The main drivers of fear are unresolved issues of the past (i.e. emotional baggage) stored as painful memories. Unresolved issues color our world with negative emotion and create a logic for fear to assert its limiting presence. Fear’s limitations provide short-term comfort but more often than not do not make us better or happier human beings in the long run.
Visualization as a discipline seeks to direct the brain’s natural imaginative process in a way that serves our long-term interests. The primary goal of visualization is to overcome the fears (rooted in unresolved issues) that keep an individual from taking the action he wants to take and becoming the person he wants to become. Visualization also works independent of fear by associating positive emotion with our goals. For example, if my goal is to read 52 books by the end of the year, one of my chief obstacles may be the hard work and sacrifices necessarily involved. Visualizing the process as pleasant (or less unpleasant) increases the probability of me taking action toward that goal.
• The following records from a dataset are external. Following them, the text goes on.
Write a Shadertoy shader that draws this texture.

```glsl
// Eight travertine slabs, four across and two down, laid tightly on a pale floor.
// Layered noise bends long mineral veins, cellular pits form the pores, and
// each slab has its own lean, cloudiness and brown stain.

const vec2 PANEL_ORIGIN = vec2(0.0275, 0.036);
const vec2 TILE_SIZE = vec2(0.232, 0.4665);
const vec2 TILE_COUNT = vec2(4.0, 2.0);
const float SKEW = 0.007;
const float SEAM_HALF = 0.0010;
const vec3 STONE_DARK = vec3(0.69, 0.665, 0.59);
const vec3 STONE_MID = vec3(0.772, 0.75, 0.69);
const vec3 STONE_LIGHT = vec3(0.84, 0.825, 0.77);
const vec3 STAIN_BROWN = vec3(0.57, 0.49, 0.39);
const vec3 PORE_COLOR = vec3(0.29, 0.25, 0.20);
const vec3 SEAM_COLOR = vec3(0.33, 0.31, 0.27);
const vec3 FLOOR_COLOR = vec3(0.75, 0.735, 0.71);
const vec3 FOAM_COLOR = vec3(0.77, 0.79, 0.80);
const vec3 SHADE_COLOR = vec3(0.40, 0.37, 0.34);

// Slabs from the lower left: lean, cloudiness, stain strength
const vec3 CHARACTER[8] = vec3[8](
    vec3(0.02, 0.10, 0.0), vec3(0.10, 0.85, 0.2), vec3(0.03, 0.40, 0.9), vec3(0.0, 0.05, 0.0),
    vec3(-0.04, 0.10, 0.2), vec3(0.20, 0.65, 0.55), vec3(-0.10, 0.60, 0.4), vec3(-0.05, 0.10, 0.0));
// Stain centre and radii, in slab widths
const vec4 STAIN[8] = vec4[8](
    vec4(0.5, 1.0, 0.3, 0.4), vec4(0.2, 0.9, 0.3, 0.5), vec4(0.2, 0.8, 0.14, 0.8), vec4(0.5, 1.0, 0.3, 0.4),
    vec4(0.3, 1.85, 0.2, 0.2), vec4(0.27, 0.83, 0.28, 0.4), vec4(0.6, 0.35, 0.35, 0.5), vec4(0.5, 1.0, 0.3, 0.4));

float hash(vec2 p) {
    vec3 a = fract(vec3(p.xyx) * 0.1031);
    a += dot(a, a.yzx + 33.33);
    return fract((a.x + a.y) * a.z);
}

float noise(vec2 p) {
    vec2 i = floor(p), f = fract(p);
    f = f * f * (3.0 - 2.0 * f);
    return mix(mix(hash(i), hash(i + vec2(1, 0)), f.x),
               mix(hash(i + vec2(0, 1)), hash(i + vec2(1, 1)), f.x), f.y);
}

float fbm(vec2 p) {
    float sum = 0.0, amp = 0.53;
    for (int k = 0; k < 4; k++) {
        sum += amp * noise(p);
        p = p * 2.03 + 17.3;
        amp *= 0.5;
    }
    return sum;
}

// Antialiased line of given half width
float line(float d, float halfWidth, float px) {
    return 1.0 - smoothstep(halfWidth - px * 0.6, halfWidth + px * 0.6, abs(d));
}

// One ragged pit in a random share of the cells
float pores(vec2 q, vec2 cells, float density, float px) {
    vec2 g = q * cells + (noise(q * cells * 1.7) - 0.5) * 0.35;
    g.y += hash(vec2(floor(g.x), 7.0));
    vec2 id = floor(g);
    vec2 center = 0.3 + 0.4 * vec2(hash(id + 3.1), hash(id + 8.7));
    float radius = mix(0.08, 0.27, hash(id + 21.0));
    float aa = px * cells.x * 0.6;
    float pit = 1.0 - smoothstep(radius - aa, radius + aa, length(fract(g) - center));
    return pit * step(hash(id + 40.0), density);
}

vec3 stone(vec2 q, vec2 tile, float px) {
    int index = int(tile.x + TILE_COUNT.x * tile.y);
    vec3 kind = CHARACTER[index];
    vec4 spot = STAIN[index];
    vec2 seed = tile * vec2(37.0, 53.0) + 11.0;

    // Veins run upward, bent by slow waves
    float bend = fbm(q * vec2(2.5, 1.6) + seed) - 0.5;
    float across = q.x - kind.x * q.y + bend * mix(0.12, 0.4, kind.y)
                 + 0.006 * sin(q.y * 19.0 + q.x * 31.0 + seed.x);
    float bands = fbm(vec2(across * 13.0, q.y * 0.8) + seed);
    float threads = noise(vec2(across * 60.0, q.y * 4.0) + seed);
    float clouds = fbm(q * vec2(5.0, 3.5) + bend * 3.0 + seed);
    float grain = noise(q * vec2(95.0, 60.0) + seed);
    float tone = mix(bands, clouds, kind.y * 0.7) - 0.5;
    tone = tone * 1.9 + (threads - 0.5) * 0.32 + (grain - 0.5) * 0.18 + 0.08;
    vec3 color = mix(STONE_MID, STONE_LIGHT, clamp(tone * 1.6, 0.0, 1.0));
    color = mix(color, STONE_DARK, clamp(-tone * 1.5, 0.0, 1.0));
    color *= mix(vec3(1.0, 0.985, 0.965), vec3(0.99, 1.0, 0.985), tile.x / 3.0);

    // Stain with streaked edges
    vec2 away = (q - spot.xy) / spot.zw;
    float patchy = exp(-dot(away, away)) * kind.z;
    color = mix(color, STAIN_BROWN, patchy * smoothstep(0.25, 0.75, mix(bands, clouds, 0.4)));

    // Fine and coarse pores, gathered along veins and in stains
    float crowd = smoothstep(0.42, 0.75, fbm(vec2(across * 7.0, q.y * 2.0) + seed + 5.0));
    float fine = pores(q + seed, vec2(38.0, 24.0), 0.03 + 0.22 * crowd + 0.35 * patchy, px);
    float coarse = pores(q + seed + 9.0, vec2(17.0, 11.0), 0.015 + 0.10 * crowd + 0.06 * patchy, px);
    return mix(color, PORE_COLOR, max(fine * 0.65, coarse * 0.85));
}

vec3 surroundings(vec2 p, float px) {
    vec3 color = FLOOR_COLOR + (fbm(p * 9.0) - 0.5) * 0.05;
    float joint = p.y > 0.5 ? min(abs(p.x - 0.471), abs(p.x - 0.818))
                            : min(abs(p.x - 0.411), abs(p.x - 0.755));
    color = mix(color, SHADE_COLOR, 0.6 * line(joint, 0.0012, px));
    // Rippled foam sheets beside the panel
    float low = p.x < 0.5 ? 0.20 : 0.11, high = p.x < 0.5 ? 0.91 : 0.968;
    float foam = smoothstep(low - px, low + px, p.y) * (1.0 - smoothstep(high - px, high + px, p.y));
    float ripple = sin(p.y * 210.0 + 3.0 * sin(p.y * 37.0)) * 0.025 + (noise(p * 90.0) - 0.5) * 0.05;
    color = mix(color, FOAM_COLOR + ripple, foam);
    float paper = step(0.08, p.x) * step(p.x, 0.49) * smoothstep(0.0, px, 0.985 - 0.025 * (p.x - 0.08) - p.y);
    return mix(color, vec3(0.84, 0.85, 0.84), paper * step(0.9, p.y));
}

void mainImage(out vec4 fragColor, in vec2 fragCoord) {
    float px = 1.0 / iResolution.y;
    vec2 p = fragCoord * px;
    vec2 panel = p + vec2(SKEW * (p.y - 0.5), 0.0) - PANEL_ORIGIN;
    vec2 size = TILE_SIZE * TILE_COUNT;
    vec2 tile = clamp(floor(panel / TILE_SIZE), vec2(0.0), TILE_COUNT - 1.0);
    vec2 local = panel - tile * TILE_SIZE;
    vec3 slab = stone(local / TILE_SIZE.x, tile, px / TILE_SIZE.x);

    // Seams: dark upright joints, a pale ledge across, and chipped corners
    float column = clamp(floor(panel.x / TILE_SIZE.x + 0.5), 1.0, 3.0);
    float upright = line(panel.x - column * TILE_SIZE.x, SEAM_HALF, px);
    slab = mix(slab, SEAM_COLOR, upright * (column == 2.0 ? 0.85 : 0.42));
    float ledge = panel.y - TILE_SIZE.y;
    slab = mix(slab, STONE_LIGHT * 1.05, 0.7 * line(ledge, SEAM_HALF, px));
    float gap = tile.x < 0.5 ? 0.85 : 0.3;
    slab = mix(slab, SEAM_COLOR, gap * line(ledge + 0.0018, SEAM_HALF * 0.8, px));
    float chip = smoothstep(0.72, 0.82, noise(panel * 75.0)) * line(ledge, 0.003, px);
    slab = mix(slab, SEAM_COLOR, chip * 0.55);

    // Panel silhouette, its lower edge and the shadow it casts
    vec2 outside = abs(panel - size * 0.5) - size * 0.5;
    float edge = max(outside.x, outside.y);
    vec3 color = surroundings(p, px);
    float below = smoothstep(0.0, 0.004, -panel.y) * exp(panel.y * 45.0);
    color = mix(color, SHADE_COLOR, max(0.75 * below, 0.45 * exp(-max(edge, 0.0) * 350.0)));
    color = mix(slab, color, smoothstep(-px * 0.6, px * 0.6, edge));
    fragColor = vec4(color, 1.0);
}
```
The primary goal of visualization is to overcome the fears (rooted in unresolved issues) that keep an individual from taking the action he wants to take and becoming the person he wants to become.
Most people who visualize are told to imagine a picture in their minds of what they want to manifest. The visualizer who wants to improve his social confidence might conjure up a scenario of him approaching an attractive girl, speaking in front of an audience, or requesting a raise from his boss. Indeed, imagining pictures (still or moving) is a fundamental part of the visualization process. However, a visualization routine consisting exclusively of images is unlikely to be successful.
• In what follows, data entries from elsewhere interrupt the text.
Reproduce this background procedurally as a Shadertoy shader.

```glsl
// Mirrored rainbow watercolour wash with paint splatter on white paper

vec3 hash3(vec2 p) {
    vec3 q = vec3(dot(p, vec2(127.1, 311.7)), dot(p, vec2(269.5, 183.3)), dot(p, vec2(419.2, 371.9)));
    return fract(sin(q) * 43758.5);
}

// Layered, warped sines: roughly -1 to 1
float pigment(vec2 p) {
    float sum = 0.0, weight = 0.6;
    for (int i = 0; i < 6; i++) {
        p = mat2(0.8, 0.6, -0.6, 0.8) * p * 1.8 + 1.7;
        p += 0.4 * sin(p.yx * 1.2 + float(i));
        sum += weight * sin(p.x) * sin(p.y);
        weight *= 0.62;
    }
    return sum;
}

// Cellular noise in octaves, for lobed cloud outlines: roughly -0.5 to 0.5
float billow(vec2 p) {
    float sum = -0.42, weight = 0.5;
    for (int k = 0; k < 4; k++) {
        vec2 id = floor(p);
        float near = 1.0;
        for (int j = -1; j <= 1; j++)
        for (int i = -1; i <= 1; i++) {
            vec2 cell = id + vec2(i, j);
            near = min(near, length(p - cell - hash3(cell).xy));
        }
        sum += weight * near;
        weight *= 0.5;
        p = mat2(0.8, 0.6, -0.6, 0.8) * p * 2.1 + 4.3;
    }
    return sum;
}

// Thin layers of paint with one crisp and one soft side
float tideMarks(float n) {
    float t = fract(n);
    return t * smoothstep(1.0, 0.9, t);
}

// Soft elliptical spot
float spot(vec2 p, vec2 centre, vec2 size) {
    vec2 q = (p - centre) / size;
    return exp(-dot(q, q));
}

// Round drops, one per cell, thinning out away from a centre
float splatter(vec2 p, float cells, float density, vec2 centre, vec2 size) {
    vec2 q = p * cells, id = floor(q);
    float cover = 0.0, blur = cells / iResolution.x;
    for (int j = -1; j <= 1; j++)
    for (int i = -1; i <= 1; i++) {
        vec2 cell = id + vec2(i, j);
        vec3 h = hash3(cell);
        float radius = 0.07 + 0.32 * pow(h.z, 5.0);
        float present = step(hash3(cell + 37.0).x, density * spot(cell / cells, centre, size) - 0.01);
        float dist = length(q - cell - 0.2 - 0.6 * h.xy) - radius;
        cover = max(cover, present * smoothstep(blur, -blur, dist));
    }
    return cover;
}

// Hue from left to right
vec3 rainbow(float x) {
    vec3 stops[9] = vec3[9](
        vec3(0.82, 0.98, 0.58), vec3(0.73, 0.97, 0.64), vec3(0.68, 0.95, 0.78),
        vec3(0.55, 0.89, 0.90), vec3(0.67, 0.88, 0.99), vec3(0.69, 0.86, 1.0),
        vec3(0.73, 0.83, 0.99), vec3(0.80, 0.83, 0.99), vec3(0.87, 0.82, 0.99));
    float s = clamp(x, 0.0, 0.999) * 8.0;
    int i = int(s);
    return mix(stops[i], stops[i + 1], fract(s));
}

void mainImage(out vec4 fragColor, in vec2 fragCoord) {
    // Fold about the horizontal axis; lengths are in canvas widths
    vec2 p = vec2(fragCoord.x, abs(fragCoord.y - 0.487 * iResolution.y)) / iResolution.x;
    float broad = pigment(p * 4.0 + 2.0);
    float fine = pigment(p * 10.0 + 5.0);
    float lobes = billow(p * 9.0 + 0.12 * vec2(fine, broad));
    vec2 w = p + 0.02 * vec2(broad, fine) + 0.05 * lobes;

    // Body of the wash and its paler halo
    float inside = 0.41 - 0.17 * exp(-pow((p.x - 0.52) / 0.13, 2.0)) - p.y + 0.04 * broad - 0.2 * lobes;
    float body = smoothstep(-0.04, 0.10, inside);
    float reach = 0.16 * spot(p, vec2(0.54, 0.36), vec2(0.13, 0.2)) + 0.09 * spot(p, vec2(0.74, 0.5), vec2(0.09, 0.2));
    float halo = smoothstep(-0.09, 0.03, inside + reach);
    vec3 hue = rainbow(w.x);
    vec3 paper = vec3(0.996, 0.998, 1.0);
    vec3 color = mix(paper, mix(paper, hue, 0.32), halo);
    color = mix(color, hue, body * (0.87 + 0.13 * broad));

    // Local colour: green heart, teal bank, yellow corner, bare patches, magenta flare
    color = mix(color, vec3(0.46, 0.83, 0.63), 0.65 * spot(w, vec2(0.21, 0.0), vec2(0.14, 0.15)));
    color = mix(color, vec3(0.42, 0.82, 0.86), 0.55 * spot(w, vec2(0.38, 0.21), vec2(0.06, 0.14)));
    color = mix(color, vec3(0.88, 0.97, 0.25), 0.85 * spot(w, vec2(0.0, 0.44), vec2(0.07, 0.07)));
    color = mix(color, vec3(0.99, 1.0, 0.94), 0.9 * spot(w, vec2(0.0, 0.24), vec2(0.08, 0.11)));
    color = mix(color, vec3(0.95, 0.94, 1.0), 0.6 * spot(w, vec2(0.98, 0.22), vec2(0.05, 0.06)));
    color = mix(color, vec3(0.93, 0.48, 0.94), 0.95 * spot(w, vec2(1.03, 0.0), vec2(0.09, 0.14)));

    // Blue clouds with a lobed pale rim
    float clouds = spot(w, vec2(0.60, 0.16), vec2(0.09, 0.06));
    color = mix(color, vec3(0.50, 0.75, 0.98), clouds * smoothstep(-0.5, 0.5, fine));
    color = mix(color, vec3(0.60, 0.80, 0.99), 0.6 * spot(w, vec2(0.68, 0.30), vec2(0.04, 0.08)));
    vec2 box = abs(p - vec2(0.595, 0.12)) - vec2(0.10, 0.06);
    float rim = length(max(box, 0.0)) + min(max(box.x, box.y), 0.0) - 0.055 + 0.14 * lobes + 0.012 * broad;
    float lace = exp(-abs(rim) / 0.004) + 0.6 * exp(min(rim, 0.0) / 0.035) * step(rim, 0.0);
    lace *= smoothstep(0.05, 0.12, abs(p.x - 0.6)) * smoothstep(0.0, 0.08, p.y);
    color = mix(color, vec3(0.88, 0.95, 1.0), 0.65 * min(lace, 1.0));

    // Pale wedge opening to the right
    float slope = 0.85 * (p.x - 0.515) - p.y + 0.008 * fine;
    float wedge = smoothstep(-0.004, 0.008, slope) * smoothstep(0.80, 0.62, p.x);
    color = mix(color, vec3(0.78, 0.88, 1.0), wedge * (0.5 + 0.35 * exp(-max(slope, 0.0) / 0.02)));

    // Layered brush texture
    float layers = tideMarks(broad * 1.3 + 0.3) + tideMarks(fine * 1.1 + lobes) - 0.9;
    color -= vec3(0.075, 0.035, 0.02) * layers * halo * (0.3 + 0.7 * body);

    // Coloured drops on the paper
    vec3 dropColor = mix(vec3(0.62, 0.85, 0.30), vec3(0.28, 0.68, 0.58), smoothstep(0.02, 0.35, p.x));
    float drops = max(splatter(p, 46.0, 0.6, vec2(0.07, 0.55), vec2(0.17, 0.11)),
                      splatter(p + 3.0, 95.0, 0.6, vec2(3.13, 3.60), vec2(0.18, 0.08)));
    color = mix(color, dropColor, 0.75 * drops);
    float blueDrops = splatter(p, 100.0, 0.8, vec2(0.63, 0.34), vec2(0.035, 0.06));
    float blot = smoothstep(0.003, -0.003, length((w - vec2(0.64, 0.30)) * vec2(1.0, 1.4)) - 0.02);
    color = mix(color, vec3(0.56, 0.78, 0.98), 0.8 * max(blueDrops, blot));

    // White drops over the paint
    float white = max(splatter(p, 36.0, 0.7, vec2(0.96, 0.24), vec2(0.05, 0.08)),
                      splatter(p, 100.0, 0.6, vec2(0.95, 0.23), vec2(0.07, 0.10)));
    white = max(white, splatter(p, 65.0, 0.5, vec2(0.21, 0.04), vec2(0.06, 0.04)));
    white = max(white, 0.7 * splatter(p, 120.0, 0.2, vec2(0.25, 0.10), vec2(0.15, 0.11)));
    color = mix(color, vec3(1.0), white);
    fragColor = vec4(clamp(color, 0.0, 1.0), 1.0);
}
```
The key to successful visualization is positive emotion. Emotion in one form or another lies at the heart of all human action. Negative emotion is the driving force of fear. Positive emotion is the driving force of ambition. If fear is to be overcome, then the mind must be programmed to associate the other side of fear with positive emotion.
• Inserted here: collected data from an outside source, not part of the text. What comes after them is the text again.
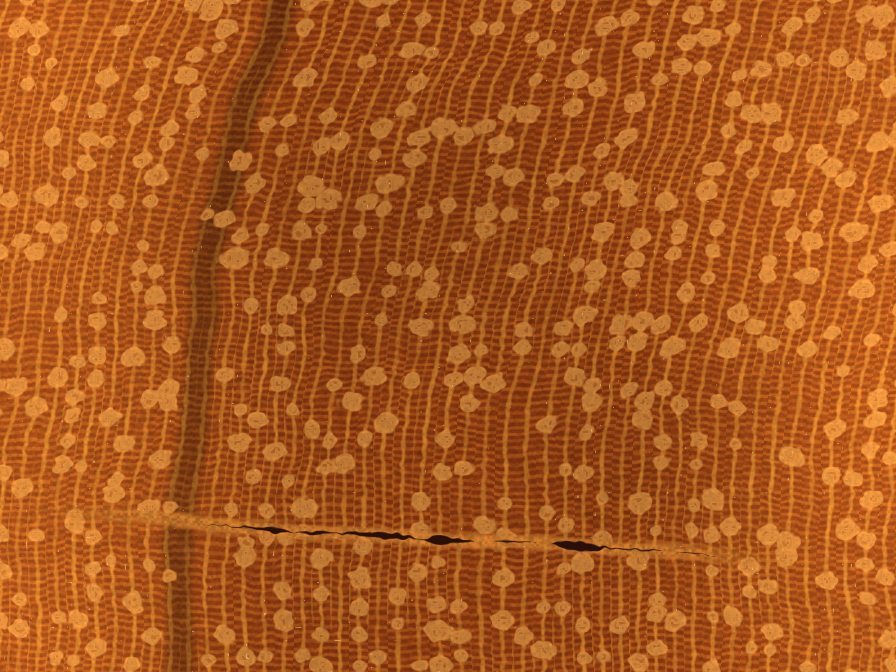
Reproduce this texture procedurally as a WebGL 1 fragment shader.

```glsl
precision highp float;
// Magnified end grain of wood: wavy pale lines, fine cross bars, scattered pores and a crack.
uniform vec2 u_resolution;

const float LINE_GAP = 0.029;     // spacing of the upright pale lines
const float LINE_HALF = 0.0024;   // half width of those lines
const float BAR_GAP = 0.0108;     // spacing of the fine cross bars
const float PORE_CELL = 0.045;    // grid cell holding at most one pore
const float PORE_SHARE = 0.66;    // share of cells with a pore
const float PORE_RADIUS = 0.0128;
const float LEAN = 0.15;          // rightward bend of the grain toward the top
const float BAND_X = 0.262;       // dark band, measured along the bent grain
const float BAND_HALF = 0.024;

const vec3 CELL_DARK = vec3(0.52, 0.20, 0.055);
const vec3 BAR_BROWN = vec3(0.69, 0.34, 0.10);
const vec3 LINE_GOLD = vec3(0.80, 0.49, 0.17);
const vec3 PORE_TAN = vec3(0.84, 0.54, 0.24);
const vec3 PORE_BROWN = vec3(0.60, 0.32, 0.12);
const vec3 CRACK_RIM = vec3(0.78, 0.47, 0.17);
const vec3 CRACK_DARK = vec3(0.16, 0.06, 0.03);
const vec3 SPECK_LIGHT = vec3(0.97, 0.80, 0.52);

float hash(vec2 p) {
  return fract(sin(dot(p, vec2(127.1, 311.7))) * 43758.5453);
}

float noise(vec2 p) {
  vec2 i = floor(p), f = fract(p);
  f = f * f * (3.0 - 2.0 * f);
  return mix(mix(hash(i), hash(i + vec2(1.0, 0.0)), f.x),
             mix(hash(i + vec2(0.0, 1.0)), hash(i + vec2(1.0, 1.0)), f.x), f.y);
}

// Straightens the bent and wavy grain.
vec2 grainSpace(vec2 p) {
  float wave = 0.030 * (noise(p * vec2(3.5, 5.0)) - 0.5)
             + 0.011 * (noise(p * vec2(9.0, 15.0) + 7.0) - 0.5);
  float sag = 0.024 * (noise(p * vec2(4.0, 3.0) + 31.0) - 0.5);
  return vec2(p.x - LEAN * p.y * p.y + wave, p.y + sag);
}

// Nearest pore: x = signed distance to its rough rim, y = distance from centre over radius.
vec2 nearestPore(vec2 g, float rough) {
  vec2 cell = floor(g / PORE_CELL);
  vec2 best = vec2(1.0, 9.0);
  for (int j = -1; j <= 1; j++) {
    for (int i = -1; i <= 1; i++) {
      vec2 id = cell + vec2(float(i), float(j));
      vec2 centre = (id + 0.1 + 0.8 * vec2(hash(id + 3.1), hash(id + 8.7))) * PORE_CELL;
      centre.x = (floor(centre.x / LINE_GAP) + 0.5) * LINE_GAP;
      float inBand = 1.0 - smoothstep(0.6, 1.2, abs(centre.x - BAND_X) / BAND_HALF);
      if (hash(id + 17.3) > PORE_SHARE * (1.0 - 0.85 * inBand)) continue;
      float radius = PORE_RADIUS * (0.68 + 0.6 * hash(id + 23.9));
      vec2 d = (g - centre) * vec2(0.8 + 0.25 * hash(id + 5.5), 1.05);
      float dist = length(d) - radius * (0.75 + 0.5 * rough);
      if (dist < best.x) best = vec2(dist, length(d) / radius);
    }
  }
  return best;
}

void main() {
  vec2 p = gl_FragCoord.xy / u_resolution.y;
  float aspect = u_resolution.x / u_resolution.y;
  float soft = max(1.0 / u_resolution.y, 0.0015);
  vec2 g = grainSpace(p);
  float fine = noise(p * 260.0);
  float medium = noise(p * 110.0 + 40.0);

  // Cross bars, shifted from column to column.
  float column = floor(g.x / LINE_GAP);
  float barPhase = g.y / BAR_GAP + hash(vec2(column, 2.0))
                 + 0.7 * noise(vec2(g.x * 45.0, g.y * 30.0));
  float bar = smoothstep(0.15, 1.0, 0.5 + 0.5 * cos(6.2832 * barPhase));
  float barStrength = 0.45 + 0.6 * noise(p * vec2(35.0, 90.0));
  vec3 color = mix(CELL_DARK, BAR_BROWN, clamp(bar * barStrength + 0.18 * medium, 0.0, 1.0));

  // Upright lines, beaded and uneven in strength.
  float bead = noise(vec2(column * 9.0, g.y * 95.0));
  float lineX = (fract(g.x / LINE_GAP) - 0.5) * LINE_GAP + 0.003 * (bead - 0.5);
  float lineDist = abs(lineX) - LINE_HALF * (0.6 + 0.9 * medium);
  float line = 1.0 - smoothstep(-soft, 1.6 * soft, lineDist);
  float lineStrength = 0.6 + 0.4 * noise(vec2(column * 5.0, g.y * 14.0));
  float faintX = abs(fract(g.x / LINE_GAP + 0.08 * bead) - 0.04) * LINE_GAP;
  float faint = (1.0 - smoothstep(0.0, 0.003, faintX)) * smoothstep(0.45, 0.8, noise(p * 8.0 + 60.0));
  color = mix(color, LINE_GOLD, max(line * lineStrength, 0.55 * faint));

  // Dark band along the grain.
  float band = 1.0 - smoothstep(0.5, 1.3, abs(g.x - BAND_X) / BAND_HALF);
  color *= 1.0 - 0.27 * band;

  // Pores with mottled filling.
  vec2 pore = nearestPore(g, medium);
  float poreMask = 1.0 - smoothstep(-soft, 1.5 * soft, pore.x);
  float mottle = smoothstep(0.5, 0.85, fine) * (1.0 - smoothstep(0.3, 0.85, pore.y));
  color = mix(color, mix(PORE_TAN, PORE_BROWN, 0.8 * mottle), 0.92 * poreMask);

  // Uneven light: warm and bright at the sides, deeper in the middle.
  float side = smoothstep(0.25, 1.0, abs(2.0 * p.x / aspect - 1.04));
  float light = 0.92 + 0.21 * side + 0.12 * (noise(p * 3.0 + 12.0) - 0.5);
  color = mix(color, LINE_GOLD, 0.20 * side) * light;
  color *= 0.90 + 0.20 * fine;

  // Crack: a pale frayed rim around a broken dark gap.
  float crackY = 0.240 - 0.06 * p.x + 0.012 * (noise(vec2(p.x * 9.0, 4.0)) - 0.5);
  float crackDist = abs(p.y - crackY + 0.004 * (medium - 0.5));
  float rimReach = smoothstep(0.0, 0.3, p.x) * (1.0 - smoothstep(0.95, 1.22, p.x));
  float rim = 1.0 - smoothstep(0.006, 0.015, crackDist + 0.005 * (fine - 0.5));
  color = mix(color, CRACK_RIM * (0.82 + 0.36 * fine), 0.85 * rim * rimReach);
  float gapReach = smoothstep(0.25, 0.55, p.x) * (1.0 - smoothstep(0.78, 1.12, p.x));
  float gapHalf = 0.011 * gapReach * (noise(vec2(p.x * 32.0, 9.0)) - 0.12) - 0.001;
  color = mix(color, CRACK_DARK, 1.0 - smoothstep(-soft, soft, crackDist - gapHalf));

  // Sparse bright specks.
  float speck = smoothstep(0.94, 0.99, noise(p * 150.0 + 90.0));
  color = mix(color, SPECK_LIGHT, 0.6 * speck);

  gl_FragColor = vec4(clamp(color, 0.0, 1.0), 1.0);
}
```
Above all else, guard your heart, for everything you do flows from it.Proverbs 4:23
Visualizing positive emotion deconstructs the fear that keeps us from taking action. It also create a deep-seated association between positive emotion and the outcome we want to materialize. Our mind often resists our goals (recall the book analogy above) due to negative emotions associated with their achievement. For example, if I want to build a business, get fit in the gym, or find a life partner, it is certain there will be obstacles. The more positive and less negative emotion my brain attaches to these obstacles, the more energy and drive it will give me toward the objective. And sometimes the objective is not in the achieving of a material goal but in becoming a certain type of person. Positive emotion is the key both to doing and to being. The brain will only let you be happy and confident once it has been trained to view your world through a lens of positive emotion.
Successful visualization consists of two elements: an image in the mind and positive emotion. It is positive emotion that gives life to the image without which the image is powerless. This explains why a microphone may be a source of inspiration for some while an object of dread for others. The gym, the library, and the office all have in common that how we think about them is programmed by emotion. I can visualize myself in the gym, but if the feeling isn’t right my brain will call bullsh*t.
The next time you visualize, don’t just imagine the image you want to see. Imagine experiencing the emotion that makes that image desirable in the first place. And remember, as your emotions flow, so too will the rest of your life.